§ Exercise
Search the listing for the word "BOLD" and copy every line where it turns up.

§ Data for the task
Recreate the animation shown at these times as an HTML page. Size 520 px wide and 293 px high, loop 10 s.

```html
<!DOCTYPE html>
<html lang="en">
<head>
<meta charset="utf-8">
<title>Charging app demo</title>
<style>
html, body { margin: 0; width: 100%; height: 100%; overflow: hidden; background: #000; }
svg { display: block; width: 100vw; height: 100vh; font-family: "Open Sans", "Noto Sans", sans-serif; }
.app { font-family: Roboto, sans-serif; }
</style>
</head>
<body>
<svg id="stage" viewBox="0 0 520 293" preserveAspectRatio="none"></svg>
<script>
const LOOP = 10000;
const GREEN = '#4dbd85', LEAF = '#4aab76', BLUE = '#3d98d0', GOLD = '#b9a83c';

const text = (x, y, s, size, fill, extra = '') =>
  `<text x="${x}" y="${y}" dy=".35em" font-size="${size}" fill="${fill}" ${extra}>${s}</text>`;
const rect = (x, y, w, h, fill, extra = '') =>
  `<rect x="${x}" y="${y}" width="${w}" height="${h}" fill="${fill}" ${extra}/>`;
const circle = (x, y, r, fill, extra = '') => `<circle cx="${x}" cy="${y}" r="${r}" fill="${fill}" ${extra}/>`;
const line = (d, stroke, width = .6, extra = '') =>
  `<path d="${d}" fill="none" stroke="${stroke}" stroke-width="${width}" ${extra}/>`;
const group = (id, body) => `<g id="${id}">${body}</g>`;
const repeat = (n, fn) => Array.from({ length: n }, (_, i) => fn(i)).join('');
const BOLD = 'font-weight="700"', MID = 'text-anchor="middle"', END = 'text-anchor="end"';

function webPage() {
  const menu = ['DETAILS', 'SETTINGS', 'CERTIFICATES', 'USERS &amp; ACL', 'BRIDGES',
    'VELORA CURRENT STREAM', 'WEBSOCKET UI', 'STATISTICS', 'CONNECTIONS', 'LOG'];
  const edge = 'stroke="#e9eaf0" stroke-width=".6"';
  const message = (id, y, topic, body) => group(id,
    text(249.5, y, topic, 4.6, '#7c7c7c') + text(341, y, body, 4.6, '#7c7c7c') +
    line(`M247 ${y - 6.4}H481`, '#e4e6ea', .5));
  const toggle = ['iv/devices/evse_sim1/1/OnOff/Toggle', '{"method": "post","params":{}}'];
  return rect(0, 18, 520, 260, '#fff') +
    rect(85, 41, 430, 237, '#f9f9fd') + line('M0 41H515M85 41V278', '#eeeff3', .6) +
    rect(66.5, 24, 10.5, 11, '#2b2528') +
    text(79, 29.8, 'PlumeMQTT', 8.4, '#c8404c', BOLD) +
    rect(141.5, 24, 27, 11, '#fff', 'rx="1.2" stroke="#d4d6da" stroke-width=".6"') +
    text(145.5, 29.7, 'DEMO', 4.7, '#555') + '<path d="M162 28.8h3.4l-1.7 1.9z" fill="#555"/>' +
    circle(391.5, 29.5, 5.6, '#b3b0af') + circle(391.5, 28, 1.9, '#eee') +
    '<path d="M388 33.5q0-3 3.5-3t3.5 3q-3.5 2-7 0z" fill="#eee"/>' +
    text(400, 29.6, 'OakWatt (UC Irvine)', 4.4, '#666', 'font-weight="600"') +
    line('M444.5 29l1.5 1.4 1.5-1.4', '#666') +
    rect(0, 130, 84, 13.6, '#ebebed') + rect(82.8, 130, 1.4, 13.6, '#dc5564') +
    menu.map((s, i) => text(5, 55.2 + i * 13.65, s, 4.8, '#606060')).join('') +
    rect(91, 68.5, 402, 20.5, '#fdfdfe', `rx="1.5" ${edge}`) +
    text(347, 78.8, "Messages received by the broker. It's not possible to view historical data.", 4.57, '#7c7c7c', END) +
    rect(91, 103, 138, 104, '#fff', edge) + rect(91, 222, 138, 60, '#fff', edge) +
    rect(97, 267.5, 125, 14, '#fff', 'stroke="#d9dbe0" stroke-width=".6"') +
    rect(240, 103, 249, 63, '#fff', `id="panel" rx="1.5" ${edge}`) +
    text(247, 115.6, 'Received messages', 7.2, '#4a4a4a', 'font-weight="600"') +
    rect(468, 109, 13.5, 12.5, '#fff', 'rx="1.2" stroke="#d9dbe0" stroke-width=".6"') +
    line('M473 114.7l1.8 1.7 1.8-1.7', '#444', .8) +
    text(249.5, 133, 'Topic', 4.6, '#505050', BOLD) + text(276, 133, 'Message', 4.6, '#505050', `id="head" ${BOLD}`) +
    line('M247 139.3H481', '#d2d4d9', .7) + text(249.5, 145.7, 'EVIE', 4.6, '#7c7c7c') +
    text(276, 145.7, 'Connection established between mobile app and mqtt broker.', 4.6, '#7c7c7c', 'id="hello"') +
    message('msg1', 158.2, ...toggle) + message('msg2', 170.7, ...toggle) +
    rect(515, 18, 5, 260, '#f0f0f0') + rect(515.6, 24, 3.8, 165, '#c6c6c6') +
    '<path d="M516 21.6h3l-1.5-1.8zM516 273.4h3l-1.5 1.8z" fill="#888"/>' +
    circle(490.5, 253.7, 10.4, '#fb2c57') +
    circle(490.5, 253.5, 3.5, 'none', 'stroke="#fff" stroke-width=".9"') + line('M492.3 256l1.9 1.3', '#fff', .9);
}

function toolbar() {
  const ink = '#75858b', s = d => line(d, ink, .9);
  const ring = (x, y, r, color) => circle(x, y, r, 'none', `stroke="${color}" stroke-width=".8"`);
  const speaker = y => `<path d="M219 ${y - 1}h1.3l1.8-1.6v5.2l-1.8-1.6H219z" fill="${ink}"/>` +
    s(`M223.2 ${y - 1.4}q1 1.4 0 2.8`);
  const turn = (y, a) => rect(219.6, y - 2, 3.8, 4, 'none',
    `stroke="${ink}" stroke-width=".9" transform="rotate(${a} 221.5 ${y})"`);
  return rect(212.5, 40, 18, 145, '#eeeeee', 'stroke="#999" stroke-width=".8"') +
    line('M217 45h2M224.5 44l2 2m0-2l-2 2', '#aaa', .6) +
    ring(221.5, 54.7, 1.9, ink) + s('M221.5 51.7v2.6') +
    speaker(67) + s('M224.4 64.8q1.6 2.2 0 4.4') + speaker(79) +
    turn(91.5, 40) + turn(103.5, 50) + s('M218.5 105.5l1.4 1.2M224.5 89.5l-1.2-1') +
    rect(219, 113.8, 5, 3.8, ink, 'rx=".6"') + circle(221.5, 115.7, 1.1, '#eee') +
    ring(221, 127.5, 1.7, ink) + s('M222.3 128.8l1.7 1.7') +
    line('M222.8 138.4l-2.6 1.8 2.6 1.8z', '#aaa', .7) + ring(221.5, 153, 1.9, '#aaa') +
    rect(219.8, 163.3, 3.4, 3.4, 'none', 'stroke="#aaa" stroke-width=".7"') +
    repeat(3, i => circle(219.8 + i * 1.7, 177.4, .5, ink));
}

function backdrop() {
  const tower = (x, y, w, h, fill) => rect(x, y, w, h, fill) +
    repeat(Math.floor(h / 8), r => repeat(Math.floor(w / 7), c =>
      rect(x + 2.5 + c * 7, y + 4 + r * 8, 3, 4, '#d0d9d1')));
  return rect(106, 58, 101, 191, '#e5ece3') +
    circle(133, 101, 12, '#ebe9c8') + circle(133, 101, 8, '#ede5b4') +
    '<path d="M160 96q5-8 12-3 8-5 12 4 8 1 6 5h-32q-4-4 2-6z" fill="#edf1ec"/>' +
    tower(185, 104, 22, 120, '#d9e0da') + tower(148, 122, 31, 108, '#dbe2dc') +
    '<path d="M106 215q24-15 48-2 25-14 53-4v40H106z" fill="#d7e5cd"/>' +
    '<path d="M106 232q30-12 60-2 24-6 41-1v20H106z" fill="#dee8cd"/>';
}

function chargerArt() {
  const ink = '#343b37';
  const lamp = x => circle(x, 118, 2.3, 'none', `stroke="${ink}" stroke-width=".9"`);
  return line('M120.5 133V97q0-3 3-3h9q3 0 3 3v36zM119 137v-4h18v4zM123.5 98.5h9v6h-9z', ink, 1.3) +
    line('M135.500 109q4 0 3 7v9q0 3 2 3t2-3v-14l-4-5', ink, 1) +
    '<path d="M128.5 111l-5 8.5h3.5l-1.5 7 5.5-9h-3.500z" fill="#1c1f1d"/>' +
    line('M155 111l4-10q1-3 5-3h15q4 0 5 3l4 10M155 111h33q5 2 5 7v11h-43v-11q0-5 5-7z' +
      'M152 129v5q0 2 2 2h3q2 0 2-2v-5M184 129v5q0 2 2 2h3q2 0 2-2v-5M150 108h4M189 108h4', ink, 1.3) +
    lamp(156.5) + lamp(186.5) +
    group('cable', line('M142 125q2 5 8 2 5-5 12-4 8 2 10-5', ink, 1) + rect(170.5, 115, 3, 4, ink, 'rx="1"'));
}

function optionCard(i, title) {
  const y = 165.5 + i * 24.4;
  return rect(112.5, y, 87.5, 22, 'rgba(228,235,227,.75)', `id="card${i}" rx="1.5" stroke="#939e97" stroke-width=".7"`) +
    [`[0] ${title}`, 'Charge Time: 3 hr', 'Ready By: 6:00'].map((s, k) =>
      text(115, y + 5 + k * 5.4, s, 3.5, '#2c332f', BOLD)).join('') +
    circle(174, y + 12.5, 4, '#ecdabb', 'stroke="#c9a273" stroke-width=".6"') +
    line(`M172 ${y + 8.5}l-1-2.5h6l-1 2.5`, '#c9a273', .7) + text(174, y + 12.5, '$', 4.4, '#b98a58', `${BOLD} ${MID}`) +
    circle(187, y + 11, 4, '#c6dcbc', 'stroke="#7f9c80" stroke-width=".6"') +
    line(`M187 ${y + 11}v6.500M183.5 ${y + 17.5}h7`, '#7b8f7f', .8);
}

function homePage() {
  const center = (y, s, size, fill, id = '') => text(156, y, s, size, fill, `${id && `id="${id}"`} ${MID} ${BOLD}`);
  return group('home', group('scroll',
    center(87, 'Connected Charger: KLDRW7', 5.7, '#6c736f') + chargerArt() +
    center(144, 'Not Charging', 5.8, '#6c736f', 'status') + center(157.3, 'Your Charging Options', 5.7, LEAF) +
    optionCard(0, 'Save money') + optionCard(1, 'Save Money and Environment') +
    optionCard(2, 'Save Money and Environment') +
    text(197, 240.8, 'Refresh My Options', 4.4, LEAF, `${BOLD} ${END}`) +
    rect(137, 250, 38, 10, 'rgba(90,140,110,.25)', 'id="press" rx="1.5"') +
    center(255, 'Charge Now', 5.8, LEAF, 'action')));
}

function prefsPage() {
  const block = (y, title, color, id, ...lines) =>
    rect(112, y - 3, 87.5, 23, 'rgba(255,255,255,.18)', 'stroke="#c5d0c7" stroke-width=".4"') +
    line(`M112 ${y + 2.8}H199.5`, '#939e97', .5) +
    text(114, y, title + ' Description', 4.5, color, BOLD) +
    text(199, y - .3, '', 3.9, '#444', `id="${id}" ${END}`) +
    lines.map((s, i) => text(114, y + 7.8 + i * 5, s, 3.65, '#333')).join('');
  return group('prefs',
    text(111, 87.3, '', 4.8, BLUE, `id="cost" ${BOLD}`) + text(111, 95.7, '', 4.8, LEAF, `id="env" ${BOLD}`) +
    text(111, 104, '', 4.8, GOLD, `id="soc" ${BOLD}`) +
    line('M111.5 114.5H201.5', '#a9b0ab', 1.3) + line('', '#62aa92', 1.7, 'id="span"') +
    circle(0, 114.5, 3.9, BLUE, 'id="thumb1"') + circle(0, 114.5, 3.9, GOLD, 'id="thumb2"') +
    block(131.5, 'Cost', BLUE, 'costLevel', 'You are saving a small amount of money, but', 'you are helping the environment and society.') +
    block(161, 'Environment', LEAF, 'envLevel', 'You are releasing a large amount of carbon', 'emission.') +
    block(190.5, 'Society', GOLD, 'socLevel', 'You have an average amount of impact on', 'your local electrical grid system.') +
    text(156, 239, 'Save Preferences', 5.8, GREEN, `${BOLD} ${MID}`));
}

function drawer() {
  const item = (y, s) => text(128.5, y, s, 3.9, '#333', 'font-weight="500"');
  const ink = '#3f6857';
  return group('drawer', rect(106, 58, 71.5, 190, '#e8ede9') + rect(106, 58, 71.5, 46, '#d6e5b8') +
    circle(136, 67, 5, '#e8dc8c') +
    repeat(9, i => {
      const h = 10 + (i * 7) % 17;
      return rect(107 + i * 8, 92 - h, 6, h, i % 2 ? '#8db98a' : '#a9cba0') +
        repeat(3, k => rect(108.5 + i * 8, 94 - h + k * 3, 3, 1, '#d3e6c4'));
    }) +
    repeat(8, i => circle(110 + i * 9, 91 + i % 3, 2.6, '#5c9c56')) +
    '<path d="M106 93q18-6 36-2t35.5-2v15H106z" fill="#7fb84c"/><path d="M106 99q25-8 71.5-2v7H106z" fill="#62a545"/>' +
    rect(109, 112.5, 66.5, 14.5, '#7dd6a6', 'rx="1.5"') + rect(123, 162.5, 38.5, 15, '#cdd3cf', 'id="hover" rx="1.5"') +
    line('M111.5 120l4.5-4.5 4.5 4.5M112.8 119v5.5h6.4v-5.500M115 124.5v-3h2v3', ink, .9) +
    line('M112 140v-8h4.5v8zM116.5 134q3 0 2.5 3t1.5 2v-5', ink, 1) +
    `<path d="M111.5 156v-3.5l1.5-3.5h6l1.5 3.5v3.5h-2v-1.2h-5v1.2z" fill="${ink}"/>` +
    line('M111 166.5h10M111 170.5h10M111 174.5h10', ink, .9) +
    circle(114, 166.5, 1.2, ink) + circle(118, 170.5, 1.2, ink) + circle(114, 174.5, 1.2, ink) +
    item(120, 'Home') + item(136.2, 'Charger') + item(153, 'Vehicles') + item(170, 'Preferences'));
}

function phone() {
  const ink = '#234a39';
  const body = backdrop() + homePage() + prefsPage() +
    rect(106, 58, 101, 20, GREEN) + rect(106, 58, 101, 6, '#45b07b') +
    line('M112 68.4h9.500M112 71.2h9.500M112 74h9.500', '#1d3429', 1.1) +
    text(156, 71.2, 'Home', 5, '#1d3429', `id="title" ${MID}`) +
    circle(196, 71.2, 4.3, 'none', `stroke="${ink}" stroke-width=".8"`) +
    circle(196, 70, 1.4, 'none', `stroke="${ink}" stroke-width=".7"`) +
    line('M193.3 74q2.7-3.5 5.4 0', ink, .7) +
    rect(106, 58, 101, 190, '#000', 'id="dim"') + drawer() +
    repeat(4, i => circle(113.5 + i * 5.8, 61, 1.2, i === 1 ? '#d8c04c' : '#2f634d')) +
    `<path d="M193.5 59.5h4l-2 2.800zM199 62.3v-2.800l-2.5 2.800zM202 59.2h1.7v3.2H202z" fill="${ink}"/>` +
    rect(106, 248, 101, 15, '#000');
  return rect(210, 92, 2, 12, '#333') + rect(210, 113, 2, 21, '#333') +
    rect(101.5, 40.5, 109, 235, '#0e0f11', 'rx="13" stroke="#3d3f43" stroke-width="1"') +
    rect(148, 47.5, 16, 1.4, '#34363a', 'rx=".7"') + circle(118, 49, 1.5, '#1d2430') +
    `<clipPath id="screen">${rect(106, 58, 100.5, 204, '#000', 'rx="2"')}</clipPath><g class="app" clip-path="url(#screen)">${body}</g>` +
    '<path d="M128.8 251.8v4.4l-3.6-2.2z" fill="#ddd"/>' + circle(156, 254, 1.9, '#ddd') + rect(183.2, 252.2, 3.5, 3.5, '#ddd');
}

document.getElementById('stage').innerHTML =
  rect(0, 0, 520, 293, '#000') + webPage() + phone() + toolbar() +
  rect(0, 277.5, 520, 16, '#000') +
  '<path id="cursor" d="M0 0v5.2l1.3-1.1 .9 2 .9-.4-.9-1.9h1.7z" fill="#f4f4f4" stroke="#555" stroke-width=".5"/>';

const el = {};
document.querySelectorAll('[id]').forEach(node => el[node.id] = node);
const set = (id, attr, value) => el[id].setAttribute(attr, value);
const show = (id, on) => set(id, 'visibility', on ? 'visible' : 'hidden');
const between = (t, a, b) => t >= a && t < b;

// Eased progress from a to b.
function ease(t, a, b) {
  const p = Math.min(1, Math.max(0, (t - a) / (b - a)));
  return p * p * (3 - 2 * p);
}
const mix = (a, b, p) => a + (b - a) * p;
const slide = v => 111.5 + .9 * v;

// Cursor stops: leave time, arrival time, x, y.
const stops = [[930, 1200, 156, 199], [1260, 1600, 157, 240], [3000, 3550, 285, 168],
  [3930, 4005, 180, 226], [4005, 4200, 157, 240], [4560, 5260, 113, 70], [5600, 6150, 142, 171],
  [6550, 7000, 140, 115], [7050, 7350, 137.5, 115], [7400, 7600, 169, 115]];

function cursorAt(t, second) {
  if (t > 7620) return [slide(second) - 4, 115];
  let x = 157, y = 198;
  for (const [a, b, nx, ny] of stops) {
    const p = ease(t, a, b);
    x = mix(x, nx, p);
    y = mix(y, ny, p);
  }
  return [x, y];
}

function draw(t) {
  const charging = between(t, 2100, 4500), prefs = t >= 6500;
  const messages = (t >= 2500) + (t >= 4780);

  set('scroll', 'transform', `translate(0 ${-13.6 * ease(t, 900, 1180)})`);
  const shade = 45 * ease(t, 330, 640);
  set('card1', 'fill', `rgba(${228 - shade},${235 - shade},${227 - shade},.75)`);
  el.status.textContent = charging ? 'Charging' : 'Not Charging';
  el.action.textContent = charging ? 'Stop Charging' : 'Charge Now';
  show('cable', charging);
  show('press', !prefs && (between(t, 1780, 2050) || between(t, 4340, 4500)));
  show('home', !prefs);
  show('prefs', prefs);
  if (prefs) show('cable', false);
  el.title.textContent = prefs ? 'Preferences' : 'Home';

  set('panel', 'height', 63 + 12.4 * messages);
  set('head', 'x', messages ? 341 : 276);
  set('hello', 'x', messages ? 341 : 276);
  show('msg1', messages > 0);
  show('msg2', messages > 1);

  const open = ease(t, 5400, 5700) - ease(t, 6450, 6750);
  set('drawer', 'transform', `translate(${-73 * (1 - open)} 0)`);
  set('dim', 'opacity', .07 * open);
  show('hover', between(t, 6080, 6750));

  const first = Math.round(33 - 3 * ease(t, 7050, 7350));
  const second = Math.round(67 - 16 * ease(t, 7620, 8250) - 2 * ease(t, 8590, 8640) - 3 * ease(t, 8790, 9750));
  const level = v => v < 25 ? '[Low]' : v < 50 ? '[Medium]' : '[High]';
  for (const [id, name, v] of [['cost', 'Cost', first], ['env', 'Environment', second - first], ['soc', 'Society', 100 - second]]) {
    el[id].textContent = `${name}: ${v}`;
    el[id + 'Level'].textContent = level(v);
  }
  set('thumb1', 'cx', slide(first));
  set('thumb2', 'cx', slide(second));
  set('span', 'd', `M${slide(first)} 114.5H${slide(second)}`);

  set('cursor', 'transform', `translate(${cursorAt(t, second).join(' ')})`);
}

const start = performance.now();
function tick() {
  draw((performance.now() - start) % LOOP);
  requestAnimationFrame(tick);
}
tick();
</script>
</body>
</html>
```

§ Exercise answer
const BOLD = 'font-weight="700"', MID = 'text-anchor="middle"', END = 'text-anchor="end"';
    text(79, 29.8, 'PlumeMQTT', 8.4, '#c8404c', BOLD) +
    text(249.5, 133, 'Topic', 4.6, '#505050', BOLD) + text(276, 133, 'Message', 4.6, '#505050', `id="head" ${BOLD}`) +
      text(115, y + 5 + k * 5.4, s, 3.5, '#2c332f', BOLD)).join('') +
    line(`M172 ${y + 8.5}l-1-2.5h6l-1 2.5`, '#c9a273', .7) + text(174, y + 12.5, '$', 4.4, '#b98a58', `${BOLD} ${MID}`) +
  const center = (y, s, size, fill, id = '') => text(156, y, s, size, fill, `${id && `id="${id}"`} ${MID} ${BOLD}`);
    text(197, 240.8, 'Refresh My Options', 4.4, LEAF, `${BOLD} ${END}`) +
    text(114, y, title + ' Description', 4.5, color, BOLD) +
    text(111, 87.3, '', 4.8, BLUE, `id="cost" ${BOLD}`) + text(111, 95.7, '', 4.8, LEAF, `id="env" ${BOLD}`) +
    text(111, 104, '', 4.8, GOLD, `id="soc" ${BOLD}`) +
    text(156, 239, 'Save Preferences', 5.8, GREEN, `${BOLD} ${MID}`));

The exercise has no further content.